File Permissions

What are file permissions?

File permissions are settings that all files and directories have. FIle permissions allow you to set who can read, write or execute certain files, in a limited way. You can see what file permissions a file has by doing ls -l. Here is an example:

darwin 5:38pm etc> ls -l /bin/ls
-r-xr-xr-x  1 root  wheel  59300 Apr  2 00:03 /bin/ls*

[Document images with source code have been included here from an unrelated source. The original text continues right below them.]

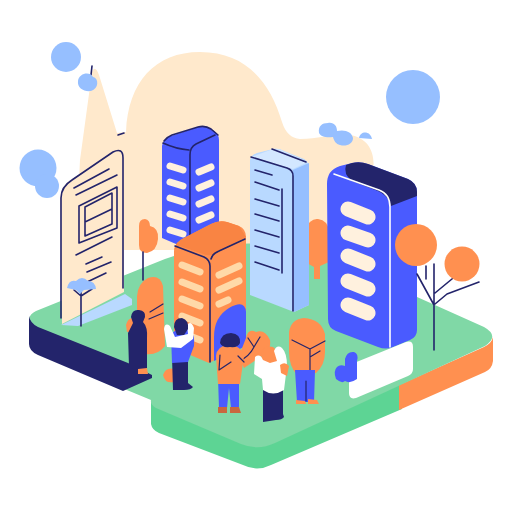
<!DOCTYPE html>
<html lang="en">
<head>
<meta charset="utf-8">
<title>Isometric city community</title>
<style>
:root{--navy:#23246b;--blue:#4a5bff;--sky:#96bfff;--ice:#b9d9ff;--cream:#ffe9cc;--pale:#fff1de;--orange:#ff9050;--rust:#f98443;--green:#80d8a6;--grass:#5dd494;--skin:#c9673f;--white:#fff}
html,body{margin:0;background:var(--white);overflow:hidden}
svg{display:block;width:512px;height:512px}
.navy{fill:var(--navy)}.blue{fill:var(--blue)}.sky{fill:var(--sky)}.ice{fill:var(--ice)}
.cream{fill:var(--cream)}.orange{fill:var(--orange)}.rust{fill:var(--rust)}
.green{fill:var(--green)}.grass{fill:var(--grass)}.skin{fill:var(--skin)}.white{fill:var(--white)}
.line{fill:none;stroke:var(--navy);stroke-width:1.6;stroke-linecap:round;stroke-linejoin:round}
.thin{stroke-width:1.2}
.edge{stroke:var(--white)}
.slot{fill:none;stroke:var(--pale);stroke-linecap:round}
.warm{stroke:#ffd9a8}
</style>
</head>
<body>
<svg viewBox="0 0 512 512" role="img" aria-label="People gathered on a green isometric city block with towers and trees">

<g id="backdrop">
<path class="cream" d="M80 160L92 72Q95 64 99 75L117 133L126 132C128 82 155 52 200 52C246 52 270 82 282 122Q287 138 300 139C322 139 334 132 350 135C368 138 376 152 373 172L345 250H124L78 200Z"/>
<path class="line" d="M92 66L91 75M118 135L124 133"/>
</g>

<g id="clouds" class="sky">
<circle cx="66" cy="57" r="15"/>
<path d="M78 81C79 73 90 71 93 77C99 78 99 89 91 91C84 92 77 88 78 81Z"/>
<circle cx="38" cy="168" r="18.500"/>
<circle cx="47" cy="186" r="12"/>
<circle cx="413" cy="97" r="27"/>
<path d="M319 133C318 126 322 123 328 123C334 122 337 126 337 131C345 129 352 132 353 138C353 144 346 147 340 145C336 144 334 141 333 137C327 138 321 137 319 133Z"/>
<path d="M359 138C360 131 370 130 372 139Z"/>
</g>

<g id="platform">
<path class="grass" d="M151 396V424Q152 430 159 433L243 465Q257 472 271 465L402 409V375L150 360Z"/>
<path class="orange" d="M399 385L484 347Q492 343 493 337V361Q492 369 485 372L399 410Z"/>
<path class="green" d="M36 311L150 265Q240 226 330 258L484 327Q500 336 485 346L275 443Q258 451 241 444L156 408Q150 404 151 400L122 388L38 330Q22 318 36 311Z"/>
<path id="navy-side" class="navy" d="M29 316Q30 323 38 327L128 363L152 375V378L123 391L38 355Q29 351 29 344Z"/>
</g>

<g id="plan-panel">
<path class="ice" d="M61 325L125 294L132 299V305L78 326Z"/>
<path class="cream" d="M60 198Q61 185 72 179L114 151Q123 147 124 157V292L62 324Z"/>
<path class="line" d="M61 318V198Q61 187 72 180L113 152Q123 147 123 158V288"/>
<path class="line" d="M74 188L109 169M76 195L117 175M79 206V243M79 206L117 187V228L79 243M85 207L112 193V224L85 236ZM85 222L112 209M76 255L112 237M86 264L102 257M87 272L111 262M85 283L106 273"/>
</g>

<g id="back-trees">
<path class="orange" d="M139 226Q139 219 145 219Q150 220 150 226Q159 228 158 239Q157 251 147 253Q139 253 139 245Z"/>
<path class="line" d="M143 252V280"/>
<path class="orange" d="M305 230Q310 218 318 219Q328 220 329 232V262L320 266V279H314V267L305 262Z"/>
</g>

<g id="rear-tower">
<path class="blue" d="M162 146Q163 139 171 136L198 127Q205 125 211 129Q219 133 219 140V234L190 250L162 238Z"/>
<path class="line" d="M190 240V155Q190 147 196 144L215 135M163 143Q176 149 189 150M164 141Q167 137 172 135L198 127Q205 125 211 129L218 135"/>
<g class="slot" stroke-width="7">
<path d="M170 166L183 170M170 182L183 186M170 198L183 202M170 214L183 218M170 230L183 234"/>
<path d="M199 172L211 167M199 188L211 183M199 204L211 199M199 220L211 215"/>
</g>
</g>

<g id="pale-tower">
<path class="ice" d="M250 160Q251 155 257 153L273 149Q279 148 284 151L304 159Q309 162 309 168V305L294 312L250 295Z"/>
<path class="sky" d="M293 170L309 163V305L294 312Z"/>
<path fill="#d3e7ff" d="M251 157L273 149Q279 148 284 151L308 162L293 169Z"/>
<path class="line" d="M251 157L287 168Q293 170 293 176V311M272 149L306 162M282 189V273M255 182L279 190M255 199L279 206M255 214L279 221M255 230L279 237M255 246L279 253M255 262L279 270M255 170L272 175"/>
</g>

<g id="blue-tower">
<path class="blue" d="M327 184Q327 170 340 166L352 163Q360 161 368 164L408 179Q417 183 417 192V330Q417 337 410 340L393 347Q386 350 378 347L336 331Q328 328 328 319Z"/>
<path class="navy" d="M346 165L352 163Q360 161 368 164L408 179Q417 183 417 192V196L391 206Q388 195 378 191L352 181Q343 174 346 165Z"/>
<path class="line edge" d="M334 174L379 190Q390 194 390 207V347"/>
<g class="slot" stroke-width="15">
<path d="M348 209L368 217M348 233L368 240M348 256L368 264M348 281L368 289M348 305L368 313"/>
</g>
</g>

<g id="branch-tree">
<path class="line" d="M434 350V264M434 305L417 274M435 304L447 294L479 282M435 293L458 274M426 279V266"/>
<circle class="orange" cx="416" cy="245" r="21"/>
<circle class="orange" cx="462" cy="264" r="17.500"/>
</g>

<g id="low-wall">
<path class="white" d="M349 370Q349 365 354 363L406 342Q413 340 413 347V369Q413 374 408 376L356 398Q349 400 349 393Z"/>
<path class="blue" d="M345 359Q347 351 354 352Q359 354 357 361V379Q350 384 345 381Q342 384 336 379Q333 371 337 367Q340 364 345 366Z"/>
</g>

<g id="small-tree">
<path class="line" d="M81 291V326M74 290L81 296L92 289"/>
<path class="sky" d="M67 288Q69 279 76 281Q82 275 88 281Q95 281 96 289L84 290L80 294L76 290Z"/>
</g>

<g id="left-bush">
<path class="orange" d="M137 296Q138 283 148 278Q160 274 163 286L165 346Q157 356 145 354L137 346Z"/>
<path class="line thin" d="M150 312L163 304M149 319L163 313"/>
</g>

<g id="orange-block">
<path class="orange" d="M174 251Q175 242 184 238L211 224Q219 220 227 222L239 226Q246 229 246 237V344L209 363L174 348Z"/>
<path class="rust" d="M174 250Q176 241 184 238L211 224Q219 220 227 222L239 226L246 237L216 253Q210 257 203 254L180 246Z"/>
<path class="line" d="M175 246L204 257Q210 260 210 266V362M211 259Q212 254 219 251L245 239"/>
<g class="slot warm" stroke-width="7">
<path d="M182 265L200 272M182 282L200 289M182 299L200 306M182 316L200 323M182 333L200 340"/>
<path d="M219 275L239 266M219 290L239 281M219 304L228 300"/>
</g>
<path class="blue" d="M214 337Q214 317 229 308Q245 299 246 312V346L214 361Z"/>
</g>

<g id="front-bushes">
<path class="orange" d="M246 338Q248 328 256 332Q265 329 270 340Q272 353 259 358L244 368L239 356Z"/>
<path class="line thin" d="M239 361Q249 357 254 347M248 338L254 347L260 337"/>
<path class="orange" d="M289 332Q291 319 304 318Q321 319 325 334V352Q325 365 316 373L297 375Q289 366 289 352Z"/>
<path class="line thin" d="M310 373V349L292 340M310 349L325 341M310 357L320 351"/>
</g>

<g id="people">
<g id="person-dark">
<path class="orange" d="M126 325Q128 317 134 318L137 331L127 332Z"/>
<path class="navy" d="M131 317Q132 309 139 310Q146 311 145 317L143 322Q148 327 147 339V372H138L129 367L128 333L133 323Z"/>
<path class="orange" d="M138 369L147 368L148 374H138Z"/>
</g>
<g id="person-blue">
<path class="orange" d="M163 375Q166 367 174 369L174 382Q165 384 163 375Z"/>
<path class="navy" d="M172 357L188 356V383L193 387Q191 390 184 390H173Z"/>
<path class="blue" d="M171 334Q181 325 191 330Q195 336 194 346L188 362L172 363Z"/>
<path class="white" d="M164 329Q165 322 170 326L175 337L188 334L187 325Q191 320 194 328L193 339L181 348L167 347Z"/>
<path class="navy" d="M174 327Q174 318 182 318Q189 320 188 329L184 335H177Z"/>
</g>
<g id="person-orange">
<path class="blue" d="M218 378H239V408H231L229 388L227 408H219Z"/>
<path class="orange" d="M216 356Q217 346 228 345Q241 345 244 356L240 384H218Z"/>
<path class="navy" d="M220 343Q221 333 231 333Q241 334 240 343Q238 348 230 347Q222 348 220 343Z"/>
<path class="line thin" d="M220 355L219 370L231 362M238 356L244 362"/>
<path class="skin" d="M218 407H227V413H218ZM230 407H239L241 413H230Z"/>
</g>
<g id="person-white">
<path class="navy" d="M263 385H283V414L284 417Q282 420 276 420L263 422Z"/>
<path class="orange" d="M262 352Q265 345 273 347Q279 351 278 361L271 368L261 364Z"/>
<path class="white" d="M255 357Q260 353 263 360L270 363L277 361L274 351Q277 344 282 348Q287 353 287 366L284 390Q273 397 263 390L262 379L254 374Z"/>
<path class="orange" d="M280 365Q285 361 289 366L287 376L281 373Z"/>
</g>
<g id="person-right">
<path class="blue" d="M295 370H315L314 402H297Z"/>
<path class="line thin" d="M306 381V401"/>
<path class="orange" d="M296 400L305 401L306 404H296ZM308 399L317 400L319 404H308Z"/>
</g>
</g>
</svg>
</body>
</html>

Here we are looking at the file permissions for the program /bin/ls. The -r-xr-xr-x section is displaying the permissions on the file. The first character on the left, which is - in this example, says what type of file it is. It this were a directory, it would be a d, but /bin/ls is a normal file, so it is a -. The rest can be broken into 3 different sections, each with the same information. In this example, we would have r-x repeated three times. The first instance is the permissions for the owner of the file (in this case, root), the second instance is the permissions for the group the file is in (in this case, wheel), and the last instance is the permissions for everybody on the system.

In this example, everyone (owner, group and everyone) has read and execute permissions. If anyone had write permissions, there would be a w in the middle character between the r and the x.

How do I change file permissions?

You can change permissions with the chmod command. You can use either symbolic or octal representation of the fiel permissions. For example, to remove world write permissions on a file, here's how to do it using symbolic representation:

chmod o+w file

And here's how to set the file permission to the owner being able to read and write a file, the group and world being able to read the world:

chmod 644 file